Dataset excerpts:

★ ★ ★ ★ ★ ★ ★

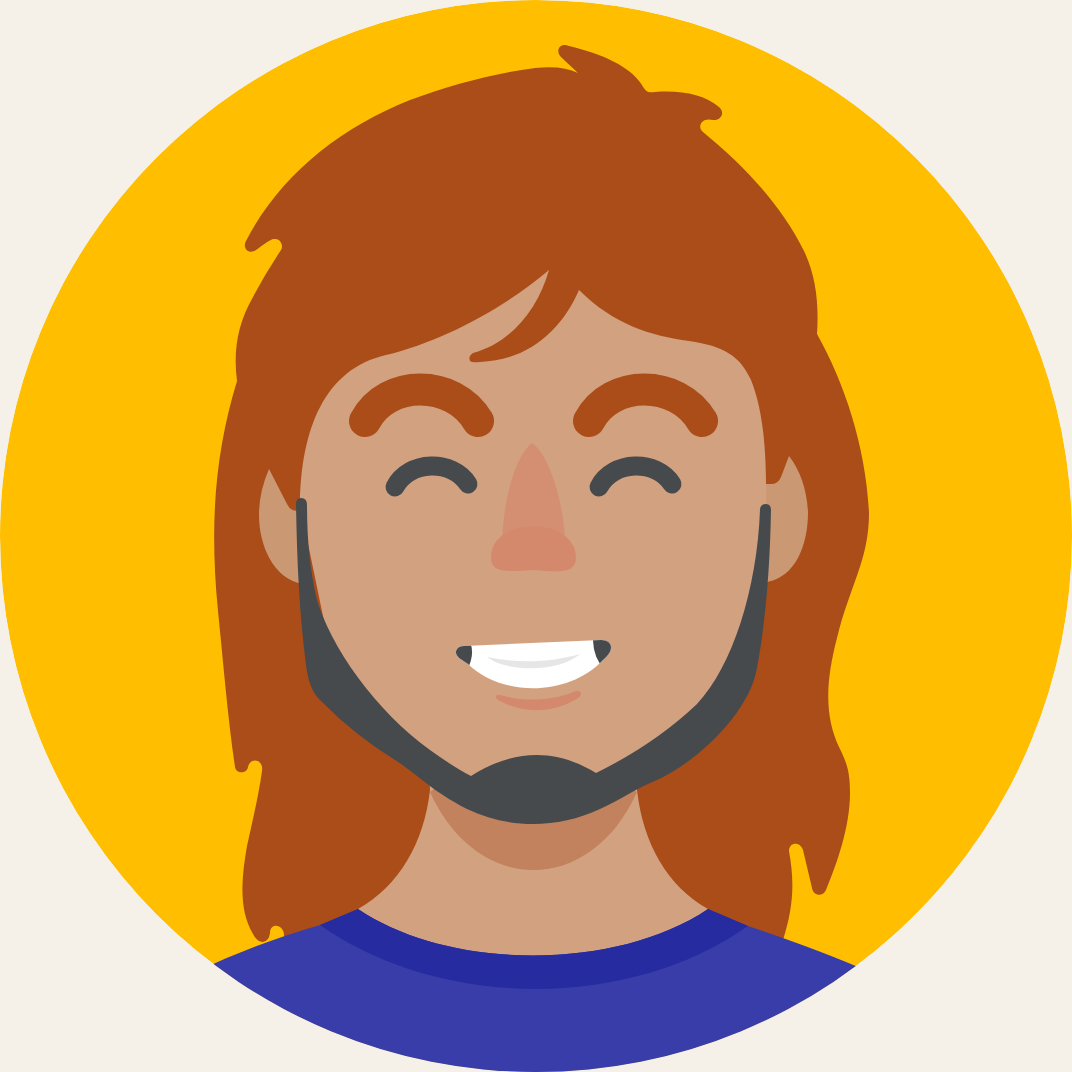
<!DOCTYPE html>
<html lang="en">
<head>
<meta charset="utf-8">
<title>Smiling avatar</title>
<style>
:root {
  --paper: #f5f1e9;
  --sun: #ffbe00;
  --hair: #ab4d19;
  --skin: #d2a17f;
  --ear: #cb9874;
  --skin-shadow: #c1825d;
  --nose: #d48f72;
  --blush: #d5896c;
  --beard: #464a4d;
  --teeth: #ffffff;
  --teeth-line: #e6e6e6;
  --shirt: #383da9;
  --collar: #262ba0;
}
html, body { margin: 0; background: var(--paper); overflow: hidden; }
.avatar { display: block; width: 1072px; height: 1072px; }
.sun { fill: var(--sun); }
.hair { fill: var(--hair); }
.skin { fill: var(--skin); }
.ear { fill: var(--ear); }
.chin-shadow { fill: var(--skin-shadow); }
.nose-bridge { fill: var(--nose); }
.blush { fill: var(--blush); }
.beard { fill: var(--beard); }
.teeth { fill: var(--teeth); }
.teeth-line { fill: var(--teeth-line); }
.shirt { fill: var(--shirt); }
.collar { fill: var(--collar); }
.brow, .eye { fill: none; stroke-linecap: round; }
.brow { stroke: var(--hair); stroke-width: 32; }
.eye { stroke: var(--beard); stroke-width: 19; }
</style>
</head>
<body>
<svg class="avatar" viewBox="0 0 1072 1072" role="img" aria-label="Smiling person with long red hair and a dark beard">
  <defs>
    <clipPath id="badge"><circle cx="536" cy="536" r="536"/></clipPath>
    <clipPath id="mouth-shape">
      <path id="mouth" d="M464 646L601 640Q611 640 611 648Q611 653 603 660C568 697 502 697 468 664L459 658Q454 654 457 649Q459 646 464 646Z"/>
    </clipPath>
    <path id="brow" class="brow" d="M365 421C387 379 453 379 478 421"/>
    <path id="eye" class="eye" d="M395 487C409 460 452 459 468 484"/>
  </defs>

  <g clip-path="url(#badge)">
    <circle class="sun" cx="536" cy="536" r="536"/>

    <path id="long-hair" class="hair" d="M237 381C233 350 238 323 253 297Q265 274 281 250C284 245 280 238 274 239C270 239 262 246 256 250C249 255 242 248 246 241C280 175 340 128 410 100C450 85 495 73 535 68Q562 65 578 73L562 58C554 51 560 42 569 46C602 54 630 66 642 85C646 92 648 93 655 92C680 90 704 94 719 107C726 113 720 121 713 120C701 117 697 127 703 132C742 164 781 204 804 251C816 276 819 304 817 334C845 384 866 448 869 513C869 560 850 585 837 638C826 680 824 715 839 747C847 763 850 772 850 793C850 827 837 863 826 890C822 898 813 895 812 888L803 850C800 841 789 842 789 851C795 884 793 908 783 940L700 1000H360L284 937C285 924 270 922 270 933Q269 941 263 942Q257 942 253 934C239 910 241 880 247 846C253 819 259 793 262 771C264 759 250 757 248 767C247 774 236 774 235 767C228 720 223 660 218 611C209 520 216 450 237 381Z"/>

    <path id="neck" class="skin" d="M429 760L430 790C424 843 399 886 358 909L400 970H670L708 909C667 886 643 843 637 790V740Z"/>
    <path class="chin-shadow" d="M430 792C477 896 590 896 637 792L600 770H460Z"/>

    <g id="ears" class="ear">
      <path d="M269 469L287 504Q290 511 298 511L310 584H302C273 578 259 545 259 515Q259 492 269 469Z"/>
      <path d="M789 456L781 477Q778 485 769 484L758 484V582H767C795 577 808 546 808 512Q806 478 789 456Z"/>
    </g>

    <path id="face" class="skin" d="M300 505C301 428 325 369 386 355C440 342 502 310 549 270L579 290C613 324 651 336 689 341C724 346 740 356 751 380C763 410 767 450 766 510L750 650L700 720L600 790H470L400 729L330 650Z"/>
    <path id="loose-strand" class="hair" d="M549 270C538 309 511 343 473 353Q468 356 470 361Q472 363 480 362C530 360 562 329 579 290L572 270Z"/>

    <g id="brows">
      <use href="#brow"/>
      <use href="#brow" x="224"/>
    </g>
    <g id="eyes">
      <use href="#eye"/>
      <use href="#eye" x="204"/>
    </g>

    <g id="nose">
      <path class="nose-bridge" d="M532 443C515 456 503 500 502 545H565C565 505 549 454 532 443Z"/>
      <path class="blush" d="M533 526C511 526 491 538 491 557C491 573 505 572 533 570C561 572 576 574 576 557C576 538 555 526 533 526Z"/>
    </g>

    <g id="smile">
      <use class="teeth" href="#mouth"/>
      <path class="teeth-line" d="M487 657C520 664 552 662 580 654C560 672 508 673 487 657Z"/>
      <g class="beard" clip-path="url(#mouth-shape)">
        <path d="M450 640H469Q476 653 467 670H450Z"/>
        <path d="M593 635H616V670H605Q592 657 593 635Z"/>
      </g>
      <path class="blush" d="M500 695C526 702 552 701 576 691Q580 690 581 694Q581 696 578 698C553 714 522 714 498 700Q495 698 496 696Q497 694 500 695Z"/>
    </g>

    <path id="beard" class="beard" d="M296 504Q296 498 301 498Q307 498 307 505C307 540 310 568 316 596C329 646 377 712 430 750Q455 768 471 776C515 748 557 749 596 773Q655 744 697 704C732 667 757 590 760 510Q760 504 766 504Q771 504 771 510C770 565 766 620 757 668C750 710 702 759 657 780C637 788 618 801 600 809C557 829 509 829 467 809C430 790 420 776 395 760Q353 734 320 700Q309 690 306 665C299 610 297 560 296 504Z"/>

    <g id="jumper">
      <path class="shirt" d="M200 970Q255 944 320 925L358 909C450 971 616 971 708 909L748 926Q820 950 872 973V1072H200Z"/>
      <path class="collar" d="M358 909C450 971 616 971 708 909L748 926C630 1010 440 1010 320 925Z"/>
    </g>
  </g>
</svg>
</body>
</html>
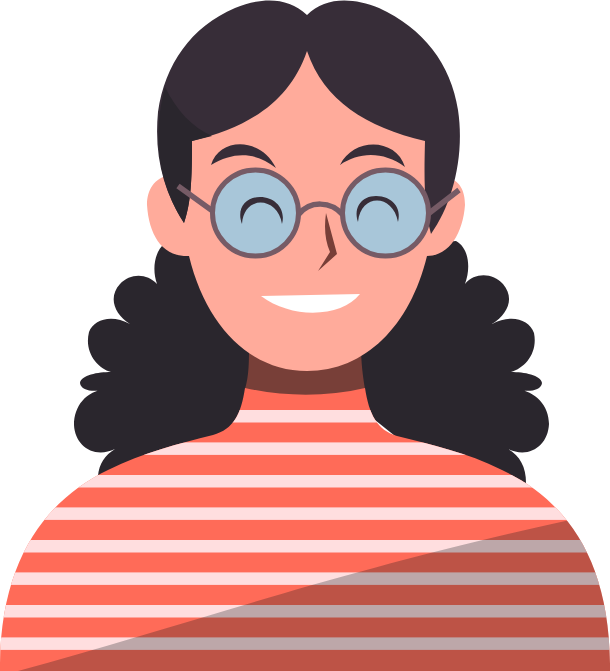
<!DOCTYPE html>
<html lang="en">
<head>
<meta charset="utf-8">
<title>Smiling woman in a striped sweater</title>
<style>
:root {
  --paper: #ffffff;
  --hair: #372d38;
  --hair-dark: #2a262d;
  --skin: #ffab9b;
  --neck-shade: #783f38;
  --sweater: #ff6b58;
  --stripe: #ffdedf;
  --shade: #0c1418;
  --lens: #a8c6d9;
  --frame: #765b66;
}
html, body { margin: 0; background: var(--paper); }
body { width: 610px; height: 671px; overflow: hidden; }
svg { display: block; }
.hair { fill: var(--hair); }
.hair-dark { fill: var(--hair-dark); }
.skin { fill: var(--skin); }
.neck { fill: var(--neck-shade); }
.sweater { fill: var(--sweater); }
.stripes { fill: var(--stripe); }
.shade { fill: var(--shade); opacity: .27; }
.lens { fill: var(--lens); stroke: var(--frame); stroke-width: 5; }
.frame { fill: none; stroke: var(--frame); stroke-width: 5.5; }
.teeth { fill: var(--paper); }
</style>
</head>
<body>
<svg width="610" height="671" viewBox="0 0 610 671" role="img" aria-label="Smiling woman with round glasses and a striped turtleneck">
  <defs>
    <path id="sweater-shape" d="M245 388C285 397 327 397 365 388C369 414 377 430 397 436C432 445 466 452 502 470C566 500 611 560 610 671H0C-1 560 46 500 108 470C144 452 178 444 213 435C234 429 241 414 245 388Z"/>
    <clipPath id="sweater-clip"><use href="#sweater-shape"/></clipPath>
    <rect id="stripe" width="610" height="12.5"/>
  </defs>

  <g id="curls" class="hair-dark">
    <path d="M165 243C154 252 152 270 157 284C147 273 130 273 120 284C108 297 114 314 130 324C112 314 94 319 89 332C84 352 97 368 111 372C98 372 81 375 80 383C81 392 97 392 106 389C86 391 74 406 74 425C75 446 94 459 115 449C105 455 99 464 98 476L215 440L262 400V250Z"/>
    <path d="M456 241C469 248 471 268 465 284C475 272 493 273 503 284C515 298 508 314 492 324C511 314 529 319 534 333C538 353 525 368 511 372C524 372 541 375 542 383C541 392 525 392 516 389C536 391 549 406 549 424C548 446 529 459 508 449C520 456 526 467 526 483L400 440L350 400V250Z"/>
  </g>

  <path id="neck" class="neck" d="M249 345H361C361 363 363 377 365 389C330 400 280 400 245 389C249 376 249 362 249 345Z"/>

  <g id="sweater">
    <use href="#sweater-shape" class="sweater"/>
    <g clip-path="url(#sweater-clip)">
      <g class="stripes">
        <use href="#stripe" y="410"/>
        <use href="#stripe" y="442.4"/>
        <use href="#stripe" y="475"/>
        <use href="#stripe" y="507.4"/>
        <use href="#stripe" y="540"/>
        <use href="#stripe" y="572.4"/>
        <use href="#stripe" y="605"/>
        <use href="#stripe" y="637.4"/>
      </g>
      <path class="shade" d="M18 671C190 624 340 570 570 520H610V671Z"/>
    </g>
  </g>

  <g id="head">
    <path class="skin" d="M170 175C154 178 147 190 147 205C149 235 162 257 189 256C206 326 250 371 307 371C365 371 410 326 427 256C450 256 463 232 465 205C465 191 460 180 446 177L440 100L307 30L175 100Z"/>
    <path class="hair" d="M307 15C288 -3 262 -3 235 8C191 27 165 64 158 112C154 155 163 190 184 223C191 203 192 180 192 141C250 127 290 101 307 51C324 101 366 127 425 141C424 180 424 207 431 234C452 205 465 157 458 110C451 64 423 28 379 8C352 -3 325 -3 307 15Z"/>
    <path class="hair-dark" d="M165 87C177 111 192 127 212 136L192 141C192 180 191 203 184 223C160 186 151 140 165 87Z"/>
  </g>

  <g id="face">
    <g id="eyebrows" class="hair">
      <path d="M211 165C219 138 260 136 276 168C256 152 234 151 211 165Z"/>
      <path d="M405 167C396 138 354 137 340 165C359 152 383 151 405 167Z"/>
    </g>
    <path id="nose" class="neck" d="M326 213L337 254L318 271L330 252C325 240 324 228 326 213Z"/>
    <path id="smile" class="teeth" d="M261 296L360 294C342 317 293 320 261 296Z"/>
    <g id="glasses">
      <path class="frame" d="M178 186L214 212M459 190L428 214M298 215C310 200 331 201 343 215"/>
      <circle class="lens" cx="255.500" cy="213" r="43"/>
      <circle class="lens" cx="385.500" cy="213" r="43"/>
    </g>
    <g id="closed-eyes" class="hair">
      <path d="M242 224C236 208 246 197 260 197C276 197 286 210 282 224C278 197 244 194 242 224Z"/>
      <path d="M358 222C353 207 362 196 376 196C392 196 402 208 398 222C393 194 361 193 358 222Z"/>
    </g>
  </g>
</svg>
</body>
</html>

★ ★ ★ ★ ★ ★ ★

> Exercise instructions
Look through the entries, and return every line that the word "avatar" appears in.

> Exercise result
<title>Smiling avatar</title>
.avatar { display: block; width: 1072px; height: 1072px; }
<svg class="avatar" viewBox="0 0 1072 1072" role="img" aria-label="Smiling person with long red hair and a dark beard">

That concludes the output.